The Cambodia Daily quoted Hun Sen as having given a speech at the opening of a Coca-Cola factory in Phnom Penh on Monday, which was also attended by the U.S ambassador to Cambodia, William Heidt.
In the speech, he referenced a spate of protests that erupted across the U.S. in the wake of Donald Trump’s presidential win last month.
He urged Heidt to “look at your country, not just talk about others,” adding that if what has been happening in the U.S. isn’t wrong, then the same should be said for Cambodia.
He also said the U.S. media has been downplaying the size of the protests, insisting: “It is not small.”
In February, the Phnom Penh Post quoted U.S. Embassy spokesman Jay Raman as saying that the U.S. wanted the Cambodian government to ensure that “no one is threatened, punished, or harmed in Cambodia” if an anti-Hun Sen rally took place in California at that time.
A bill put before the U.S. House of Representatives in May by Congressman Alan Lowenthal referenced a violent crackdown on protesting garment workers in Cambodia in 2014, as well as a number of other recent violent episodes that included the beating of two opposition lawmakers during a protest last year.
That bill called on the Cambodian government “to respect freedom of the press and the rights of its citizens to freely assemble, protest, and speak out against the government”.
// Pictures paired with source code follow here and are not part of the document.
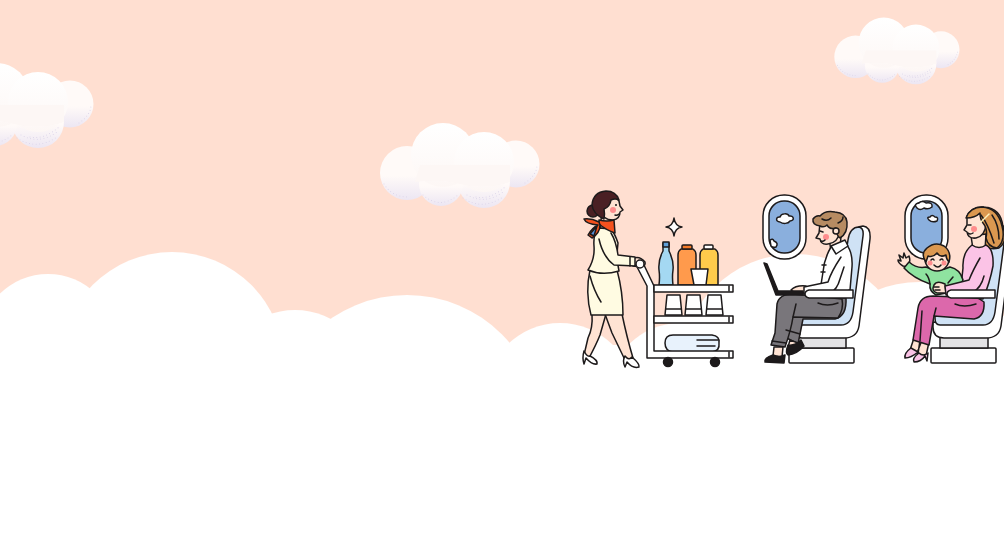
<!DOCTYPE html>
<html lang="en">
<head>
<meta charset="utf-8">
<title>In-flight service banner</title>
<style>
:root{--sky:#ffdfd1;--white:#fff;--ink:#1d1a1b;--skin:#ffe3d3;--cream:#fffbe2;--scarf:#f4511e;--glass:#8aafdd;--seat:#cfe2f5;--grey:#e4e3e5;--trouser:#79767b;--hairDark:#4a2024;--hairMan:#b78b62;--hairMum:#db9850;--pink:#fbc3e6;--rose:#dc68ab;--green:#8fe3a0;--blush:#ff8d8d}
html,body{margin:0;height:100%;overflow:hidden;background:var(--white)}
.banner{display:block;width:1004px;height:558px;background:var(--sky)}
.ink{stroke:var(--ink);stroke-width:1.5;stroke-linejoin:round;stroke-linecap:round}
.line{fill:none}
.white{fill:var(--white)}.skin{fill:var(--skin)}.cream{fill:var(--cream)}.scarf{fill:var(--scarf)}
.glass{fill:var(--glass)}.seat{fill:var(--seat)}.grey{fill:var(--grey)}.trouser{fill:var(--trouser)}
.pink{fill:var(--pink)}.rose{fill:var(--rose)}.green{fill:var(--green)}.black{fill:var(--ink)}
.blush{fill:var(--blush);stroke:none}.eye{fill:var(--ink);stroke:none}
.hair-dark{fill:var(--hairDark)}.hair-man{fill:var(--hairMan)}.hair-mum{fill:var(--hairMum)}
.speckle{fill:none;stroke:#d9d2e8;stroke-width:1;stroke-linecap:round;stroke-dasharray:0 3.4}
</style>
</head>
<body>
<svg class="banner" viewBox="0 0 1004 558" role="img" aria-label="Cabin crew pushing a drinks trolley toward seated passengers above the clouds">
<defs>
  <linearGradient id="puff" x1="0" y1="0" x2="0" y2="1">
    <stop offset=".55" stop-color="#fffaf8"/><stop offset="1" stop-color="#ece6f3"/>
  </linearGradient>
  <linearGradient id="puff-top" x1="0" y1="0" x2="0" y2="1">
    <stop offset="0" stop-color="#fff"/><stop offset="1" stop-color="#fdf7f5"/>
  </linearGradient>
  <g id="cloud">
    <circle cx="407" cy="173" r="27" fill="url(#puff)"/>
    <circle cx="516" cy="164" r="23.5" fill="url(#puff)"/>
    <circle cx="484" cy="182" r="26" fill="url(#puff)"/>
    <circle cx="441" cy="184" r="22" fill="url(#puff)"/>
    <circle cx="443" cy="155" r="32" fill="url(#puff-top)"/>
    <circle cx="484" cy="162" r="30" fill="url(#puff-top)"/>
    <path d="M420 165H510V182Q485 190 460 184Q440 178 415 182Z" fill="#fdf7f5"/>
    <path class="speckle" d="M463 198Q482 211 503 197M467 195Q485 205 503 192M476 197Q490 200 505 187"/>
    <path class="speckle" d="M423 195Q440 210 458 195M384 184Q392 197 408 197M525 183Q537 175 537 165"/>
  </g>
  <g id="cabin-window">
    <rect class="ink white" x="763" y="195" width="43" height="64" rx="21"/>
    <rect class="ink glass" x="769" y="201" width="31" height="52" rx="15"/>
  </g>
  <path id="tiny-cloud" class="white ink" stroke-width="1" d="M780 222C775 222 776 216 780 217C781 213 788 213 789 216C794 215 795 221 790 221C788 224 783 224 780 222Z"/>
  <g id="seat-back" class="ink">
    <rect class="white" x="789" y="348" width="65" height="15" rx="1"/>
    <rect class="grey" x="798" y="337" width="48" height="11"/>
    <path class="white" d="M791 322V327Q791 338 802 338H844Q857 338 859 326L870 239Q871 227 863 226Q855 226 853 236L842 316Q841 324 832 324Z"/>
    <path class="seat" d="M793 303H838L848 240Q850 227 859 227Q864 228 863 236L853 312Q851 325 841 325H798Q793 325 793 318Z"/>
  </g>
  <path id="armrest" class="ink white" d="M809 290H853V298H809Q805 297 805 294Q805 291 809 290Z"/>
  <path id="cup" class="ink white" d="M667 295H680L682 315H665ZM666 309H681"/>
</defs>

<rect width="1004" height="558" fill="var(--sky)"/>

<g id="clouds">
  <use href="#cloud"/>
  <use href="#cloud" x="-446" y="-60"/>
  <use href="#cloud" transform="translate(536 -79) scale(.785)"/>
</g>

<g id="cloud-bank" class="white">
  <circle cx="48" cy="343" r="69"/>
  <circle cx="172" cy="364" r="112"/>
  <circle cx="295" cy="386" r="76"/>
  <circle cx="407" cy="429" r="134"/>
  <circle cx="560" cy="398" r="75"/>
  <circle cx="680" cy="395" r="72"/>
  <circle cx="795" cy="369" r="115"/>
  <circle cx="920" cy="402" r="120"/>
  <rect y="345" width="1004" height="213"/>
</g>

<g id="attendant" class="ink">
  <path class="skin" d="M592 314Q593 328 588 338L584 355L589 358Q596 345 600 335L606 314Z"/>
  <path class="skin" d="M605 314Q609 325 612 333L625 360L633 358Q627 338 622 314Z"/>
  <path class="white" d="M584 351Q582 358 584 364L586 358Q592 365 597 364Q598 360 590 356Q587 357 584 351Z"/>
  <path class="white" d="M625 356Q622 361 625 367L627 362Q633 369 639 367Q640 364 632 357Q629 361 625 356Z"/>
  <path class="cream" d="M590 270Q585 292 591 315H623Q623 292 617 270Z"/>
  <path class="line" d="M590 276Q594 291 601 302"/>
  <path class="skin" d="M602 212L600 228L612 230L613 219Z"/>
  <path class="cream" d="M599 228Q593 233 594 246Q595 259 588 270Q602 276 619 271Q616 259 618 243Q615 234 611 229Z"/>
  <path class="skin" d="M634 258Q640 256 645 262Q646 266 641 267L633 266Z"/>
  <path class="cream" d="M599 239Q603 257 614 265L635 266V257L618 255Q616 241 611 233"/>
  <path class="line" d="M630 257V266"/>
  <path class="skin" d="M603 197Q614 194 619 201L620 206L623 210L620 212Q620 219 613 220Q602 220 601 209Z"/>
  <circle class="hair-dark" cx="593" cy="211" r="6"/>
  <path class="hair-dark" d="M619 200Q616 191 606 191Q593 192 592 205Q593 214 604 219Q605 214 604 209Q610 207 611 200Q615 198 619 200Z"/>
  <circle class="blush" cx="613" cy="210" r="3"/>
  <circle class="eye" cx="616" cy="205" r="1"/>
  <path class="line" d="M615 215Q617 216 619 214"/>
  <path class="scarf" d="M599 220Q607 222 614 220L615 233Q606 230 599 224Z"/>
  <path class="scarf" d="M599 222Q591 218 584 219Q586 224 598 225Q592 228 588 235L592 238Q600 233 600 225Z"/>
  <path d="M597 226L590 234L594 236Z" fill="#5791d8"/>
</g>

<path id="sparkle" class="ink white" d="M674 218Q675 226 682 227Q675 228 674 236Q673 228 666 227Q673 226 674 218Z"/>

<g id="trolley" class="ink">
  <path d="M663 243H669V251Q674 261 673 270Q672 277 673 285H659Q660 277 659 270Q658 260 663 251Z" fill="#a4d8f2"/>
  <rect x="663" y="242" width="6" height="5" fill="#5f9fd8"/>
  <path d="M681 249H693Q696 251 696 255V285H678V255Q678 251 681 249Z" fill="#ff9a4c"/>
  <rect x="682" y="245" width="10" height="4" rx="1" fill="#f47b29"/>
  <path d="M703 249H715Q718 251 718 255V285H700V255Q700 251 703 249Z" fill="#ffcb4b"/>
  <rect class="white" x="704" y="245" width="9" height="4" rx="1"/>
  <path class="white" d="M691 269H708L706 285H694Z"/>
  <use href="#cup"/><use href="#cup" x="20"/><use href="#cup" x="41"/>
  <path d="M673 335H712Q720 336 719 343Q720 351 712 352H673Q665 351 665 343Q665 335 673 335Z" fill="#e8f2fc"/>
  <path class="line" d="M697 340H718M697 346H715"/>
  <path class="white" d="M636 265L647 286V358H733V351H654V286L643 263Z"/>
  <rect class="white" x="654" y="285" width="79" height="7"/>
  <rect class="white" x="654" y="316" width="79" height="7"/>
  <circle class="white" cx="640" cy="264" r="4"/>
  <path class="line" d="M729 286V291M729 317V322M729 352V357"/>
  <circle class="black" cx="668" cy="362" r="4.5"/>
  <circle class="black" cx="715" cy="362" r="4.5"/>
</g>

<g id="seat-one">
  <use href="#cabin-window"/>
  <use href="#tiny-cloud"/>
  <path class="white ink" stroke-width="1" d="M770 240Q773 238 774 241Q779 243 776 247Q773 248 771 246Z"/>
  <use href="#seat-back"/>
</g>

<g id="laptop-passenger" class="ink">
  <path class="trouser" d="M800 297Q790 298 788 308L783 336L798 344L803 319H835Q847 316 846 298Z"/>
  <path class="trouser" d="M842 299L793 294Q779 294 777 304L775 333L771 345L785 347Q791 330 793 317L838 318Q844 309 842 299Z"/>
  <path class="line" d="M772 341L786 343M786 330L800 334M793 317L796 304M838 303Q827 307 818 303"/>
  <path class="skin" d="M774 347L773 356L782 357L783 347ZM790 340L788 347L796 347L798 343Z"/>
  <path class="black" d="M773 355Q764 358 765 362L784 363L785 355Q779 358 773 355Z"/>
  <path class="black" d="M788 345Q785 353 788 355Q797 354 804 346L801 340Q795 346 788 345Z"/>
  <path class="skin" d="M829 238L831 251L840 250L841 236Z"/>
  <path class="white" d="M831 247Q824 259 823 272L820 291Q833 296 850 290L852 267Q853 252 846 244Z"/>
  <path class="white" d="M831 246L836 254L848 246L845 240Z"/>
  <path class="skin" d="M806 286Q796 285 791 290Q793 293 805 293Z"/>
  <path class="white" d="M841 257Q831 272 828 282L804 287L804 294L830 293Q837 290 840 279L844 267"/>
  <path class="line" d="M822 265L826 265M821 272L825 272"/>
  <path class="skin" d="M820 223L819 233L816 238L820 239Q821 245 828 244Q838 243 840 231L838 222Z"/>
  <path class="hair-man" d="M820 226Q812 225 813 219Q816 215 820 216Q825 210 835 212Q846 213 847 222Q848 233 840 238Q836 235 836 228Q830 230 827 225Q824 228 820 226Z"/>
  <path class="line" d="M822 219Q827 222 831 218M838 223Q843 221 843 217"/>
  <circle class="skin" cx="836" cy="231" r="3"/>
  <circle class="blush" cx="826" cy="237" r="3"/>
  <path class="line" d="M820 231L823 232M821 241Q823 242 825 240"/>
  <path class="black" d="M764 263L767 264L778 291H803V295H776Z"/>
</g>
<use href="#armrest"/>

<g id="seat-two">
  <use href="#cabin-window" x="142"/>
  <path class="white ink" stroke-width="1" d="M917 208Q913 204 919 203Q922 200 926 203Q933 202 932 207Q928 210 924 208Q920 211 917 208Z"/>
  <path class="white ink" stroke-width="1" d="M929 220Q926 217 930 217Q932 214 935 217Q939 217 937 221Q932 223 929 220Z"/>
  <use href="#seat-back" x="142"/>
</g>

<g id="mother-and-child" class="ink">
  <path class="skin" d="M914 338L910 350L917 353L922 340ZM920 340L918 354L926 356L929 342Z"/>
  <path class="pink" d="M911 348Q904 353 905 358Q911 358 918 352Z"/>
  <path class="pink" d="M919 353Q912 358 914 362Q921 362 925 356L927 361L928 353Q923 357 919 353Z"/>
  <path class="rose" d="M978 298L933 296Q920 296 918 308L913 340L929 345L934 316L974 319Q985 317 984 302Z"/>
  <path class="line" d="M934 316L936 308M976 304Q964 308 955 304M922 311L920 341"/>
  <path class="hair-mum" d="M967 216Q972 206 984 207Q1001 208 1003 227Q1008 242 999 248Q987 251 982 242Z"/>
  <path class="skin" d="M971 236L973 249L985 250L986 234Z"/>
  <path class="pink" d="M972 245Q962 253 963 268L960 296L983 299Q990 282 993 266Q994 249 986 245Q979 250 972 245Z"/>
  <path class="skin" d="M967 217L967 225L964 230L967 232Q968 239 976 238Q985 236 986 224L982 213Z"/>
  <path class="hair-mum" d="M966 218Q970 207 982 207Q998 208 1002 226Q1006 241 997 248Q988 247 986 238Q988 229 983 223Q980 219 980 213Q975 218 966 218Z"/>
  <path class="line" d="M981 215Q988 224 994 243M992 215Q999 225 999 239"/>
  <path d="M981 222L989 214" stroke="#fff3bf"/>
  <circle class="blush" cx="974" cy="229" r="3"/>
  <path class="line" d="M968 225L971 225M968 233Q970 235 973 233"/>
  <path class="skin" d="M903 266Q898 263 898 260L901 261L899 255L903 258L904 253L906 258L909 256Q911 261 908 267Z"/>
  <path class="green" d="M909 262Q917 269 926 267Q938 273 950 267Q960 269 963 280L957 291L936 295Q929 291 930 284Q913 278 904 268Z"/>
  <path class="line" d="M930 284Q929 277 926 274M948 283L953 277"/>
  <circle class="skin" cx="937" cy="259" r="12"/>
  <path class="hair-mum" d="M926 262Q920 254 927 248Q935 241 944 246Q952 252 949 262Q946 259 946 255Q940 258 937 253Q933 258 928 256Z"/>
  <circle class="blush" cx="930" cy="263" r="2.5"/>
  <circle class="blush" cx="944" cy="263" r="2.5"/>
  <path class="line" d="M931 260Q933 258 934 260M940 260Q942 258 943 260M934 265Q938 269 941 265"/>
  <path class="skin" d="M945 284Q937 280 934 285Q931 291 937 293L946 293Z"/>
  <path class="pink" d="M980 258Q973 270 969 280L945 286L946 295L973 292Q981 288 984 276"/>
  <path class="line" d="M934 287L939 287M935 290L940 290"/>
</g>
<use href="#armrest" x="142"/>
</svg>
</body>
</html>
Hun Sen’s comments also come a few days after the press office of the Council of Ministers released a video, titled Samdech Hun Sen Deals a Strong Blow to the United States of America and European Countries Surrounding the Color Revolution and the Middle East Wars, which opens with the intro music from John Lennon’s Imagine.
In it, Hun Sen says in a taped speech that “electoral propaganda in the U.S. could be something to study” and that “foreign friends involved in the Middle East… should not be embarrassed and be prepared to take responsibility” for issues that have erupted in the region.
“I do not meddle in the affairs of America,” he added.